Red or purple colored bumps on the legs, hands or other parts of the body
Bluish color to the fingers and toes
Signs of tissue death due to lack of oxygen such as pain, redness, and ulcers that do not heal
Call your provider if you have symptoms of necrotizing vasculitis.
Emergency symptoms include:
Changes in pupil size
Loss of function of an arm, leg, or other body part
There is no known way to prevent this disorder.
Jennette JC, Falk RJ, Bacon PA, et al. 2012 revised International Chapel Hill Consensus Conference Nomenclature of Vasculitides. Arthritis Rheum. 2013;65(1):1-11. PMID: 23045170 www.ncbi.nlm.nih.gov/pubmed/23045170.
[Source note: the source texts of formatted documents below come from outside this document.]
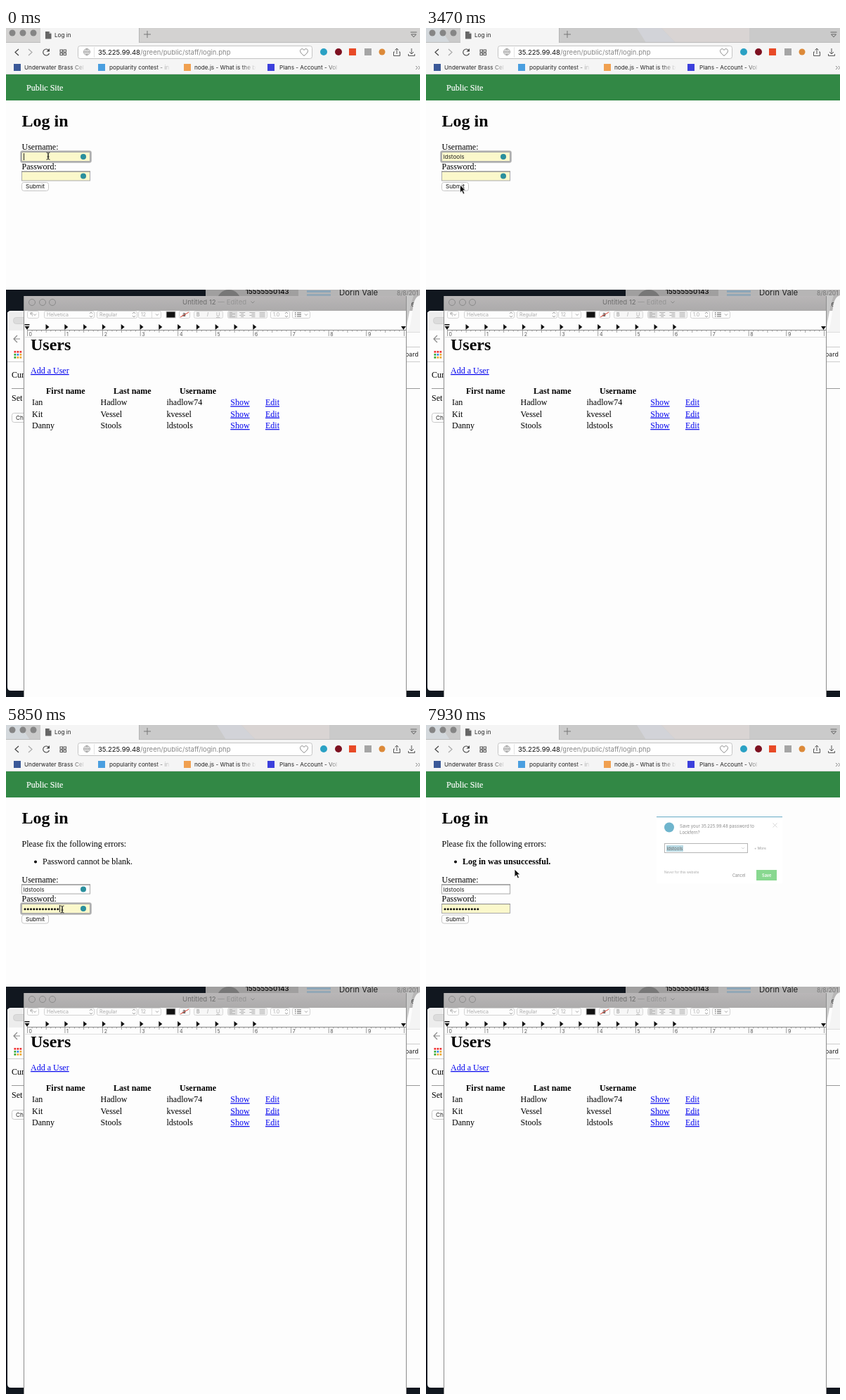
Recreate the animation shown at these times as an HTML page. Size 589 by 951 pixels, loop 8000 ms.

```html
<!DOCTYPE html>
<html lang="en">
<head>
<meta charset="utf-8">
<title>Log in</title>
<style>
  html, body { margin: 0; height: 100%; overflow: hidden; background: #fdfdfd; }
  svg { display: block; width: 100vw; height: 100vh; }
  text { font: 12px "Liberation Serif", Times, serif; white-space: pre; }
  .ui { font-family: Inter, sans-serif; }
  .b { font-weight: bold; }
  .link { fill: #00e; text-decoration: underline; }
</style>
</head>
<body>
<svg viewBox="0 0 589 951" xmlns="http://www.w3.org/2000/svg">
  <defs>
    <linearGradient id="fade">
      <stop stop-color="#f5f5f5" stop-opacity="0"/>
      <stop offset=".6" stop-color="#f5f5f5"/>
    </linearGradient>
    <linearGradient id="title" x2="0" y2="1">
      <stop stop-color="#b9b6b7"/>
      <stop offset="1" stop-color="#acabab"/>
    </linearGradient>
  </defs>
  <g id="still"></g>
  <g id="live"></g>
</svg>
<script>
const LOOP = 8000, START = 1390, STEP = 148.2;
const USER = 'ldstools';

const rect = (x, y, w, h, fill, more = '') =>
  `<rect x="${x}" y="${y}" width="${w}" height="${h}" fill="${fill}" ${more}/>`;
const dot = (x, y, r, fill, more = '') =>
  `<circle cx="${x}" cy="${y}" r="${r}" fill="${fill}" ${more}/>`;
const line = (d, color, width = 1, fill = 'none') =>
  `<path d="${d}" fill="${fill}" stroke="${color}" stroke-width="${width}"/>`;
const shape = (d, fill) => `<path d="${d}" fill="${fill}"/>`;
const text = (x, y, s, more = '') => `<text x="${x}" y="${y}" ${more}>${s}</text>`;
const serif = (x, y, s, size = 12, cls = '') =>
  text(x, y, s, `class="${cls}" style="font-size:${size}px"`);
const ui = (x, y, s, size = 8.2, fill = '#222', weight = 400) =>
  text(x, y, s, `class="ui" fill="${fill}" style="font-size:${size}px;font-weight:${weight}"`);
const box = (x, y, w, h, r = 2, fill = '#fff', stroke = '#c8c8c8') =>
  rect(x + .5, y + .5, w - 1, h - 1, fill, `rx="${r}" stroke="${stroke}"`);
const range = n => [...Array(n).keys()];

function browser() {
  const marks = [
    [11, '#3b5998', 26, 'Underwater Brass Cel'],
    [131, '#4a9fe0', 147, 'popularity contest - in'],
    [253, '#f0a050', 268, 'node.js - What is the b'],
    [372, '#3c40dc', 389, 'Plans - Account - Vol'],
  ];
  return rect(0, 0, 589, 372, '#fdfdfd') +
    rect(0, 21, 589, 45, '#f5f5f5') +
    line('M15 0m3 30l-5 4.5 5 4.5', '#444', 1.2) +
    line('M32 30l5 4.5-5 4.5', '#aaa', 1.2) +
    [[77, 31], [82, 31], [77, 35.5], [82, 35.5]]
      .map(([x, y]) => rect(x, y, 3.5, 3, 'none', 'stroke="#555"')).join('') +
    box(102, 25, 334, 19, 3, '#fff', '#c4c4c4') +
    dot(115, 34, 4.5, 'none', 'stroke="#888" stroke-width=".8"') +
    line('M110.500 34h9M115 29.500v9M115 29.500q-5 4.500 0 9q5-4.500 0-9', '#888', .7) +
    line('M125.500 27v15', '#e2e2e2') +
    ui(131, 38, '35.225.99.48<tspan fill="#888">/green/public/staff/login.php</tspan>', 9.5, '#111') +
    line('M424 39.500c-3-2.500-5.500-4.500-5.500-7c0-3 4-4 5.500-1c1.500-3 5.500-2 5.500 1c0 2.500-2.500 4.500-5.500 7z', '#888') +
    dot(452, 34, 5, '#2ba1c4') + dot(473, 34, 5, '#7d1020') +
    rect(488, 29, 10, 10, '#e84a27') + rect(510, 29, 10, 10, '#a5a5a5') +
    dot(535, 34, 4.5, '#dc8a3a') +
    line('M553 34h-1.500v5.500h9V34H559M556 37v-8m-2.500 2.500l2.500-2.500 2.500 2.500', '#555') +
    line('M572.500 37v2.500h9V37M577 29v8m-3-3l3 3 3-3', '#555') +
    marks.map(([x, color, tx, s]) =>
      rect(x, 51, 10, 10, color) + ui(tx, 59, s) +
      rect(tx + 66, 49, 36, 14, 'url(#fade)')).join('') +
    line('M583 54l2.500 2.500-2.500 2.500m3.500-5l2.500 2.500-2.500 2.500', '#666', .8) +
    rect(0, 65, 589, 1, '#d8d8d8') +
    rect(0, 66, 589, 37, '#328845') +
    text(29, 89, 'Public Site', 'fill="#fff" stroke="#fff" stroke-width=".2"') +
    serif(22.5, 140, 'Log in', 24, 'b');
}

function desktop() {
  const apps = ['#e33', '#e33', '#e33', '#3a3', '#38e', '#ea3', '#3a3', '#ea3', '#ea3'];
  return rect(0, 371, 589, 580, '#11171f') +
    rect(284, 372, 305, 40, '#a09f9f') + rect(416, 372, 173, 40, '#b6b5b5') +
    dot(317, 389, 17, '#777') +
    ui(341, 378, '15555550143', 9.5, '#111', 600) +
    rect(428, 373, 34, 3, '#8ba5b8') + rect(428, 378, 34, 4, '#93a8b6') +
    ui(474, 380, 'Dorin Vale', 11.4, '#222') +
    ui(556, 380, '8/8/201', 8.5, '#777') + ui(568, 396, 'me...', 9.5, '#444') +
    shape('M2 407q0-5 5-5H589V942H7q-5 0-5-5z', '#fdfdfd') +
    rect(2, 404, 24, 26, '#ededed') + box(10, 411, 24, 10, 4, '#dcdcdc', '#d0d0d0') +
    shape('M569 380h11q-7 22-11 52z', '#c8c8c8') +
    shape('M589 380v52h-20q5 0 7-15l3-20q2-15 10-17z', '#f4f4f4') +
    line('M20 442H11m5-5l-5 5 5 5', '#888', 1.2) +
    apps.map((c, i) => rect(11.5 + i % 3 * 4, 459 + (i / 3 | 0) * 4, 2.7, 2.7, c)).join('') +
    rect(2, 474, 587, 1, '#ccc') + rect(569, 453, 20, 1, '#ccc') +
    rect(569, 432, 20, 1, '#ddd') + ui(568, 467, 'oard', 8.8) +
    serif(8, 497, 'Cur') + rect(8, 512, 581, 1, '#999') + serif(8, 530, 'Set') +
    box(8, 547, 30, 14, 3) + ui(14, 557, 'Ch');
}

function ruler() {
  const inch = 53.6;
  return rect(30, 429, 539, 1, '#888') + rect(27, 439, 542, 1, '#ddd') +
    range(81).map(i => rect(30 + i * inch / 8, 430, .7, i % 8 ? (i % 4 ? 1.5 : 3) : 8, '#777')).join('') +
    range(10).map(i => ui(32.5 + i * inch, 437.5, i, 7, '#555')).join('') +
    range(12).map(i => shape(`M${56.5 + i * 26.8} 421v8l5-4z`, '#111')).join('') +
    shape('M26.500 421h7v1.500h-7zM26.500 424h7l-3.500 5zM562 424h7l-3.500 5z', '#111');
}

function editor() {
  const popups = [[30, 17, '¶'], [54, 72, 'Helvetica'], [129, 58, 'Regular'], [188, 33, '12'], [376, 28, '1.0'], [407, 26, '']];
  const people = [
    ['Ian', 'Hadlow', 'ihadlow74'],
    ['Kit', 'Vessel', 'kvessel'],
    ['Danny', 'Stools', USER],
  ];
  const cols = [37, 134.5, 228.5];
  const align = [[4, 8, 4, 8], [8, 4, 8, 4], [8, 5, 8, 5], [8, 8, 8, 8]];
  return rect(25, 381, 545, 570, '#8c8c8c') + rect(26, 402, 543, 549, '#fdfdfd') +
    rect(26, 381, 543, 21, 'url(#title)') +
    [37, 52, 66].map(x => dot(x, 390, 4.5, 'none', 'stroke="#8b8b8b"')).join('') +
    ui(251, 393, 'Untitled 12 <tspan fill="#949494">— Edited</tspan>', 9.6, '#6e6e6e') +
    line('M348.500 388.500l2.500 2.500 2.500-2.500', '#888') +
    popups.map(([x, w, s]) => box(x, 402, w, 11, 2, '#fdfdfd', '#d2d2d2') +
      ui(x + 4, 410, s, 7, '#aaa') +
      line(w > 50 || s === '1.0'
        ? `M${x + w - 7} 406l2-2 2 2m0 3l-2 2-2-2`
        : `M${x + w - 8} 406.500l2 2 2-2`, '#888', .8)).join('') +
    rect(411, 404.5, 1, 1, '#555') + line('M411 405h1.500m1.500 0h6m-9 2.500h1.500m1.500 0h6m-9 2.500h1.500m1.500 0h6', '#666') +
    rect(207, 403, 1, 9, '#ddd') +
    rect(228, 403, 13, 9, '#111', 'stroke="#ccc"') +
    box(246, 402, 16, 11, 2, '#fdfdfd', '#d2d2d2') +
    ui(251, 410, 'a', 8, '#333', 600) + line('M248 411l12-7', '#d43b2b') +
    box(267, 402, 42, 11, 2, '#f7f7f7', '#d8d8d8') +
    ui(271, 410, 'B', 7, '#aaa', 700) + ui(286, 410, '<tspan font-style="italic">I</tspan>', 7, '#aaa') +
    ui(299, 410, '<tspan text-decoration="underline">U</tspan>', 7, '#aaa') +
    box(315, 402, 57, 11, 2, '#f5f5f5', '#d8d8d8') + rect(316, 403, 13, 9, '#ddd') +
    align.map((rows, i) => rows.map((w, j) =>
      rect(318 + i * 14.2 + [0, (8 - w) / 2, 8 - w, 0][i], 404 + j * 2, w, 1, '#b0b0b0')).join('')).join('') +
    ruler() +
    serif(35, 458, 'Users', 24, 'b') + serif(35, 491, 'Add a User', 12, 'link') +
    serif(57, 520, 'First name', 12, 'b') + serif(153, 520, 'Last name', 12, 'b') +
    serif(247, 520, 'Username', 12, 'b') +
    people.map((row, i) => {
      const y = 536.3 + i * 16.4;
      return row.map((s, j) => serif(cols[j], y, s)).join('') +
        serif(319.3, y, 'Show', 12, 'link') + serif(369, y, 'Edit', 12, 'link');
    }).join('');
}

function tabs(t, loading, step) {
  const spinner = range(10).map(i =>
    `<path d="M60 6.500v-2.500" stroke="#555" stroke-opacity="${.2 + (i + 10 - step % 10) % 10 * .08}" transform="rotate(${i * 36} 60 10)"/>`).join('');
  const page = shape('M56 5h5.500l3 3v7.500h-8.500z', '#666') + shape('M61.500 5v3h3z', '#ccc');
  const reload = line('M61 32a4.500 4.500 0 1 0 .5 4', '#444', 1.1) + shape('M62 29v4.500h-4.500z', '#444');
  return rect(0, 0, 589, 21, t < 150 ? '#d3d2d1' : '#cacaca') +
    (t < 150 ? '' : shape('M0 0h20l14 21H0z', '#d3d8dc') +
      shape('M300 0h35l20 21h-42z', '#d2d3d8') + shape('M335 0h125v21H355z', '#d9d4d3')) +
    [9, 24, 39].map(x => dot(x, 7, 4.5, '#858585')).join('') +
    rect(49, 0, 140, 21, '#f5f5f5') + rect(189, 0, 1, 21, '#b4b4b4') +
    rect(0, 20, 49, 1, '#bcbcbc') + rect(190, 20, 399, 1, '#bcbcbc') +
    (loading ? spinner + ui(69, 13, 'https://35.225.99.48/green/p', 8.2) + rect(168, 3, 21, 14, 'url(#fade)')
             : page + ui(69, 13, 'Log in', 8.1)) +
    line('M196 9h10m-5-5v10', '#777') +
    line('M575.500 6h9M576.500 9h7l-3.500 4z', '#666') +
    (loading ? line('M53 30.500l8 8m0-8l-8 8', '#444', 1.1) : reload);
}

function field(y, value, { focus, yellow, icon, caret }) {
  const x = 22;
  let s = focus ? rect(x - .5, y - .5, 99, 15, 'none', 'rx="2" stroke="#999" stroke-width="2.6" opacity=".75"') : '';
  s += rect(x + .5, y + .5, 97, 13, yellow ? '#fbf8cb' : '#fff', 'stroke="#aaa"');
  if (!focus) s += rect(x, y, 98, 1, '#888');
  let end = 24.5;
  if (typeof value === 'number') {
    s += range(value).map(i => dot(27 + i * 4.25, y + 7.7, 1.5, '#111')).join('');
    end += value * 4.25;
  } else {
    s += ui(24.5, y + 10, value, 8.2);
    end += value.length * 3.9;
  }
  if (icon) s += dot(110, y + 7, 4, '#2a8f9d');
  if (caret) s += rect(Math.round(end), y + 2, 1, 10, '#222');
  return s;
}

function popup() {
  return rect(328, 130, 179, 95, '#fff') + rect(328, 130, 179, 1.2, '#79b4cc') +
    dot(346, 145.5, 7, '#6fb5cd') +
    ui(361, 146, 'Save your 35.225.99.48 password to', 6.1, '#8a8a8a') +
    ui(361, 154.5, 'Lockfern?', 6.1, '#8a8a8a') +
    line('M493.500 139.500l6 6m0-6l-6 6', '#ccc', .8) +
    box(339, 168, 119, 14, 0, '#fff', '#b5b5b5') + rect(342, 171, 24, 9, '#b8d8e2') +
    ui(342.5, 177.7, USER, 6.2, '#666') + line('M449 174l2 2 2-2', '#ccc', .8) +
    ui(467, 177, '+ More', 5, '#999') + ui(339, 211, 'Never for this website', 4.8, '#aaa') +
    ui(436, 216, 'Cancel', 5.6, '#888') +
    rect(470, 206, 29, 15, '#88d890') + ui(478, 216, 'Save', 5.6, '#fff', 600);
}

// Pointer stops: step, x, y
const path = [
  [-10, 60, 182], [8, 60, 182], [9, 78, 190], [10, 78, 190], [15, 45, 227], [19, 45, 227],
  [22, 230, 252], [24, 225, 256], [26, 80, 262], [31, 80, 262], [34, 10, 290],
  [36, 38, 265], [39, 38, 265], [40, 42, 275], [41, 42, 275], [44, 126, 205], [46, 126, 205],
];

function pointer(step, fieldTops) {
  const i = path.findIndex(p => p[0] > step);
  const [a, b] = [path[i - 1], path[i]];
  const k = (step - a[0]) / (b[0] - a[0]), ease = k * k * (3 - 2 * k);
  const x = a[1] + (b[1] - a[1]) * ease, y = a[2] + (b[2] - a[2]) * ease;
  const over = x > 22 && x < 120 && fieldTops.some(top => y >= top && y < top + 14);
  return `<g transform="translate(${x} ${y})">` + (over
    ? line('M-2.500-5q2.500 0 2.500 1.500v7q0 1.500-2.500 1.500M2.500-5q-2.500 0-2.500 1.500v7q0 1.500 2.500 1.500M-1.500 1h3', '#222')
    : line('M0 0v11l2.500-2.500 2 4.500 2-1-2-4.300h3.500z', '#fff', .8, '#111')) + '</g>';
}

function scene(t) {
  const step = t < START ? -1 : Math.floor((t - START) / STEP);
  const loading = step >= 17 && step < 20 || step >= 41 && step < 43;
  const errors = step >= 20, failed = step >= 43;
  const shift = errors ? 50.5 : 0;
  const top1 = 176 + shift, top2 = 203.5 + shift;
  const passFocus = step >= 26 && step < 41;
  const userFocus = step < 17;
  const icon = !errors || step >= 25 && !failed;
  const dots = !errors ? 0 : Math.max(0, Math.min(12, step < 35 ? (step - 26) * 3 : (step - 36) * 4));
  const typed = USER.slice(0, step + 1);
  const blink = step < 0 ? t < 510 || t >= 960 : step < 8;

  let s = tabs(t, loading, step);
  if (errors) {
    s += serif(22.5, 173, 'Please fix the following errors:') + dot(42, 194.5, 2, '#000') +
      (failed ? serif(52, 198, 'Log in was unsuccessful.', 12, 'b') : serif(52, 198, 'Password cannot be blank.'));
  }
  s += serif(22.5, 173 + shift, 'Username:') +
    field(top1, typed, { focus: userFocus, yellow: !errors, icon, caret: userFocus && blink }) +
    serif(22.5, 200.5 + shift, 'Password:') +
    field(top2, dots, { focus: passFocus, yellow: !errors || step >= 26, icon, caret: passFocus }) +
    box(22, 219 + shift, 39, 13, 3, '#fff', '#c6c6c6') + ui(28, 228 + shift, 'Submit', 8.2, '#111');
  if (step >= 44) s += popup();
  return s + pointer(step, [top1, top2]);
}

document.getElementById('still').innerHTML = desktop() + editor() + browser();
const live = document.getElementById('live');
let shown = '';
function draw() {
  const next = scene(performance.now() % LOOP);
  if (next !== shown) live.innerHTML = shown = next;
  requestAnimationFrame(draw);
}
draw();
</script>
</body>
</html>
```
Stone JH. Classification and epidemiology of systemic vasculitis. In: Firestein GS, Budd RC, Gabriel SE, et al, eds. Kelley's Textbook of Rheumatology. 9th ed. Philadelphia, PA: Elsevier Saunders; 2012:chap 87.
Gordon A. Starkebaum, MD, Professor of Medicine, Division of Rheumatology, University of Washington School of Medicine, Seattle, WA. Also reviewed by David Zieve, MD, MHA, Isla Ogilvie, PhD, and the A.D.A.M. Editorial team.